Spedding and a now leather-clad Vibrators played on night two (September 21, 1976) of the festival, between sets by The Damned and Buzzcocks. They performed covers of The Beatles (“I Saw Her Standing There”), The Rolling Stones (“Jumping Jack Flash”), Jerry Lee Lewis (“Great Balls of Fire”), and  Chubby Checker (“Let’s Twist Again”), plus the Spedding original “Motorbike.” During their set, police arrested audience member Sid Vicious for a glass-throwing incident that left a girl injured in one eye while The Damned played. The event was covered by Melody Maker journalist Carolyne Coon, who was also taken into custody when she tried to intervene in Sid’s arrest.

On November 19, 1976, Chris Spedding and The Vibrators issued “Pogo Dancing” (b/w “The Pose”), produced by Mickie Most for RAK Records. Spedding wrote the a-side as an ode to the pogo, the dance of choice at punk shows where the attendee jumps up and down in time to the music’s breakneck downbeats. Vicious purportedly invented the dance at an early Pistols show.

Spedding and The Vibrators performed “Pogo Dancing” (and “Motorbike”) on Show 14 of the ITV music program Supersonic (aired 12/13/76). In the footage, Knox sports his now-trademark curly quiff and goggles. The single followed The Damned’s “New Rose” by four weeks and preceded the Pistols’ “Anarchy In the UK” by one week, making it the second UK punk release.


Discography:

  • Pure Mania (1977)
  • V2 (1978)
  • Guilty (1982)
  • Alaska 127 (1984)
  • Fifth Amendment (1985)
  • Recharged (1988)
  • Meltdown (1988)
  • Vicious Circle (1989)
  • Volume 10 (1990)

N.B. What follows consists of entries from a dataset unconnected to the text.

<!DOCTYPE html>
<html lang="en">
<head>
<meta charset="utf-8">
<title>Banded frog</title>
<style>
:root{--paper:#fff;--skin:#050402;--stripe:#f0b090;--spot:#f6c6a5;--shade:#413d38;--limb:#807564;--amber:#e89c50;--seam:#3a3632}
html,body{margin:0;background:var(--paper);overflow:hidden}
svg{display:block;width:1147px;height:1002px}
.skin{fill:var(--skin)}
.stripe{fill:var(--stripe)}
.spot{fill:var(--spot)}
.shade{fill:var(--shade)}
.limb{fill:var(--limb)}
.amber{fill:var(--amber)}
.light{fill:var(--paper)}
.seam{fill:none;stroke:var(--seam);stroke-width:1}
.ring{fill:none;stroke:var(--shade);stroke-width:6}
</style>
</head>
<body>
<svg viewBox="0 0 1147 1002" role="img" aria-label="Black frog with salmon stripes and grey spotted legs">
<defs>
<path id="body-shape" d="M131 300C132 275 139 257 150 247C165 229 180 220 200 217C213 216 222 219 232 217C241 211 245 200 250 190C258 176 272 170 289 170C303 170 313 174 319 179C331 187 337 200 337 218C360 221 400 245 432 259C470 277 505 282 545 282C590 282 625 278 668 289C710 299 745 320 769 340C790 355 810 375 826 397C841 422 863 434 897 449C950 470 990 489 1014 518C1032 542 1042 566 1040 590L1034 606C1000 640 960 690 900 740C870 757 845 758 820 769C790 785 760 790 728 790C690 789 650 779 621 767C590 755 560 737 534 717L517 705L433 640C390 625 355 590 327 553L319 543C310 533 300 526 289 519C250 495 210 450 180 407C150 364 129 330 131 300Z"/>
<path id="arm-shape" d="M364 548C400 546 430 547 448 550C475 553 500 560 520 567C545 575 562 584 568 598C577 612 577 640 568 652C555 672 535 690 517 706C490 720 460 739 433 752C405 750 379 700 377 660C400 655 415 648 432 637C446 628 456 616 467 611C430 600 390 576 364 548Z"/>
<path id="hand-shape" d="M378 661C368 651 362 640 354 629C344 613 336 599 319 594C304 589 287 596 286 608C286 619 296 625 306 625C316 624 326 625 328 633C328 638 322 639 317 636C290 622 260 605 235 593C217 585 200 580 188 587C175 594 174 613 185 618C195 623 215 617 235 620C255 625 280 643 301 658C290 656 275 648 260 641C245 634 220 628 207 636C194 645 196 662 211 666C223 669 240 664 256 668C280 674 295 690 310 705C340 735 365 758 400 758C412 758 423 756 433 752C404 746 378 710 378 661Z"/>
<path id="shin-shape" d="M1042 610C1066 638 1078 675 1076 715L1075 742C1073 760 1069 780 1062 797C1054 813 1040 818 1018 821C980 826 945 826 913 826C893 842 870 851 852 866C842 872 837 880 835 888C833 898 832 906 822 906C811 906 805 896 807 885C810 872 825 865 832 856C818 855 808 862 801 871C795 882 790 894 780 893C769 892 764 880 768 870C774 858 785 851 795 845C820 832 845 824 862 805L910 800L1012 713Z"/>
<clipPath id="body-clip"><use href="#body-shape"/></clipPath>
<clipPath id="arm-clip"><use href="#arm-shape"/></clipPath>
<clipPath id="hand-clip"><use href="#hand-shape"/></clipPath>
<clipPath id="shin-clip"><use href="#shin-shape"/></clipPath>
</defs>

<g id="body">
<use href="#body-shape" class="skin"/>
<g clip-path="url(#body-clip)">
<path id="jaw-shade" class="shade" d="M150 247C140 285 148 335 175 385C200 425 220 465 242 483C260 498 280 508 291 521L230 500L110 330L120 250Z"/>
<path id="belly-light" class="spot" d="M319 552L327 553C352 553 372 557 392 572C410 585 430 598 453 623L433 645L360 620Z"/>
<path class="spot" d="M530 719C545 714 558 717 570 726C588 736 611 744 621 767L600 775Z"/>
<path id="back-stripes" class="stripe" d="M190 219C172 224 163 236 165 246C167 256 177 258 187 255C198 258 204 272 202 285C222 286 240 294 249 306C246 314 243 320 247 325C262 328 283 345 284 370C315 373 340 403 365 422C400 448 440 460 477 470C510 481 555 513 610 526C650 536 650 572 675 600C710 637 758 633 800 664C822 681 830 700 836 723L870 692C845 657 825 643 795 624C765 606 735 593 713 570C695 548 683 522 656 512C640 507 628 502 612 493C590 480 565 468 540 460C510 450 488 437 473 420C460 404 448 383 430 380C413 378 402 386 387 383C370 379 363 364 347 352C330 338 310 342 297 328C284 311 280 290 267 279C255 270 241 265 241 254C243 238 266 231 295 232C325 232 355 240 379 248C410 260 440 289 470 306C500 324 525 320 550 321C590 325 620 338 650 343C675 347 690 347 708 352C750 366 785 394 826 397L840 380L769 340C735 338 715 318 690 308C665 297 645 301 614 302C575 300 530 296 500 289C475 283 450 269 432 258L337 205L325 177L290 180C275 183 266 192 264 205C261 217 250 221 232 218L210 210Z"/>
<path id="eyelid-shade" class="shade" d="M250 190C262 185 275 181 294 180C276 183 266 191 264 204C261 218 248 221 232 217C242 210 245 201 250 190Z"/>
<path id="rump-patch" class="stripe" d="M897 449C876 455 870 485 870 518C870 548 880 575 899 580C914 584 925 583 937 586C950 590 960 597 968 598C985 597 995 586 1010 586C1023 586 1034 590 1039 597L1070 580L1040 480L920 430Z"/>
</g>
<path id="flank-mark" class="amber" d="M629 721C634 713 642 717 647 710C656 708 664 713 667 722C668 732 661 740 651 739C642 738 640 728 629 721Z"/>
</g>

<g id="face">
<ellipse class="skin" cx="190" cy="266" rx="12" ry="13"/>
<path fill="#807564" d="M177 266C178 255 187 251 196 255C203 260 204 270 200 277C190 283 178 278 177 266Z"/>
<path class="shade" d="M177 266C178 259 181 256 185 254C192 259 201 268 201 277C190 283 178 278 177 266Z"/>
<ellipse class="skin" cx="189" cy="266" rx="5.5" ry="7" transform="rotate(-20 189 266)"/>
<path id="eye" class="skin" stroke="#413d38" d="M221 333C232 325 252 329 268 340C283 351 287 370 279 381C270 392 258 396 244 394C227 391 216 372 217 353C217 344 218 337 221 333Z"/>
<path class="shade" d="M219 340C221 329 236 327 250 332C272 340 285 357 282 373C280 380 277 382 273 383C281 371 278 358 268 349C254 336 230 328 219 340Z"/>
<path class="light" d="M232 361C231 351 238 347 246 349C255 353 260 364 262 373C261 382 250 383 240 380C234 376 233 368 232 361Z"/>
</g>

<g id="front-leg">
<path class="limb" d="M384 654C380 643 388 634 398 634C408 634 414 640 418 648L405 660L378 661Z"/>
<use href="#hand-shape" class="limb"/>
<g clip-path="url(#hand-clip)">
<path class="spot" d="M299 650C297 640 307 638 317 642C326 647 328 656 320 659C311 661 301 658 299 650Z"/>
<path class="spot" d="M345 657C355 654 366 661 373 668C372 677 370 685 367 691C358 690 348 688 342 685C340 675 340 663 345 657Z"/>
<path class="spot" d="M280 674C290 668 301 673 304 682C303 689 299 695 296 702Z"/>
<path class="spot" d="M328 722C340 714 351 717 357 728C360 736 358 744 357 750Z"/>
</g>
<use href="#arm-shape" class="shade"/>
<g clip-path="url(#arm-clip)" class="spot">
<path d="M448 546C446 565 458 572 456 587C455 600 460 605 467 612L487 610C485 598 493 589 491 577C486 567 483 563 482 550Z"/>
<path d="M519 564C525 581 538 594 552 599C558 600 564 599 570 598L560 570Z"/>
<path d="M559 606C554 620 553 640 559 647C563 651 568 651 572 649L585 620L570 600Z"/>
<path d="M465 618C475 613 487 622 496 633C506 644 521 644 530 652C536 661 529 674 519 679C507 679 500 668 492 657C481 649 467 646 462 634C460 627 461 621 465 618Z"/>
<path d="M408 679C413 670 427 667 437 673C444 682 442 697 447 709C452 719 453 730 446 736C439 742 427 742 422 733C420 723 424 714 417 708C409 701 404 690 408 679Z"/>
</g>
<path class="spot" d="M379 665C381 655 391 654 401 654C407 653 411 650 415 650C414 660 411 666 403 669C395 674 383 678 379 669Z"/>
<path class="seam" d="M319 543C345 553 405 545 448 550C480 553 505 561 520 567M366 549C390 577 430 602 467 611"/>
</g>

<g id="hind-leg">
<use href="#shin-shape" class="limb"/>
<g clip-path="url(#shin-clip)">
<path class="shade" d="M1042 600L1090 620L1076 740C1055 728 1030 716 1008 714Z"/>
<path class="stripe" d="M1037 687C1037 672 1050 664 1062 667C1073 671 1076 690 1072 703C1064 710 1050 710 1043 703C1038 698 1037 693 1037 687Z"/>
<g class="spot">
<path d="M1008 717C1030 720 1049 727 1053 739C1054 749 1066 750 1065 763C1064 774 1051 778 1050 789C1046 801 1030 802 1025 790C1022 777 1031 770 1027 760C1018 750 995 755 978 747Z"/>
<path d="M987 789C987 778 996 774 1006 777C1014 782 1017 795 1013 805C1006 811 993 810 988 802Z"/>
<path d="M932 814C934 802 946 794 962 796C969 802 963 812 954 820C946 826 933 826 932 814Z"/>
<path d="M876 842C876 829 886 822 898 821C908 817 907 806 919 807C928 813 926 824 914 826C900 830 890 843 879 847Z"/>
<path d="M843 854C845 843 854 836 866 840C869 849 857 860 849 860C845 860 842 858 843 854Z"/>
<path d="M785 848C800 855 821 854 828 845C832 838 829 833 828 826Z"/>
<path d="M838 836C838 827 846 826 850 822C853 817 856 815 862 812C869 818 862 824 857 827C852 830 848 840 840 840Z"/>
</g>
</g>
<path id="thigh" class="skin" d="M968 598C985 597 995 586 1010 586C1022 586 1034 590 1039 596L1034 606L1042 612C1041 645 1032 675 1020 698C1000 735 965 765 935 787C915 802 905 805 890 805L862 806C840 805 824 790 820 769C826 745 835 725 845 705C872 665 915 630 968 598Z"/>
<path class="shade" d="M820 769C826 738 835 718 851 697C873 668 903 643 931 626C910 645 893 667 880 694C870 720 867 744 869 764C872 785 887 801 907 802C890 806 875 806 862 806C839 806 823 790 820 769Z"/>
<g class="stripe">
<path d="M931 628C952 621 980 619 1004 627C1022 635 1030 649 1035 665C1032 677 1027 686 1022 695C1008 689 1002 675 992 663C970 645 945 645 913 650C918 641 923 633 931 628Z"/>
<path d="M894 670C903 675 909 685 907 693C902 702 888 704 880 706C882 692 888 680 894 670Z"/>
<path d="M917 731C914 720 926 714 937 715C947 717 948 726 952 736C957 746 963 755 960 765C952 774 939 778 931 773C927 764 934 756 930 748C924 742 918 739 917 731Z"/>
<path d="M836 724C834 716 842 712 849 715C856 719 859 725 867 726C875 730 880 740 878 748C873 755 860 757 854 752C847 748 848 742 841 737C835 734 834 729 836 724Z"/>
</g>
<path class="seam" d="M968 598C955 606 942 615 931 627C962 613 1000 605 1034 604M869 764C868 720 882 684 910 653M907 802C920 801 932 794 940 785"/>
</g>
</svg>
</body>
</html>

Sources:

Leave a Reply

Your email address will not be published. Required fields are marked *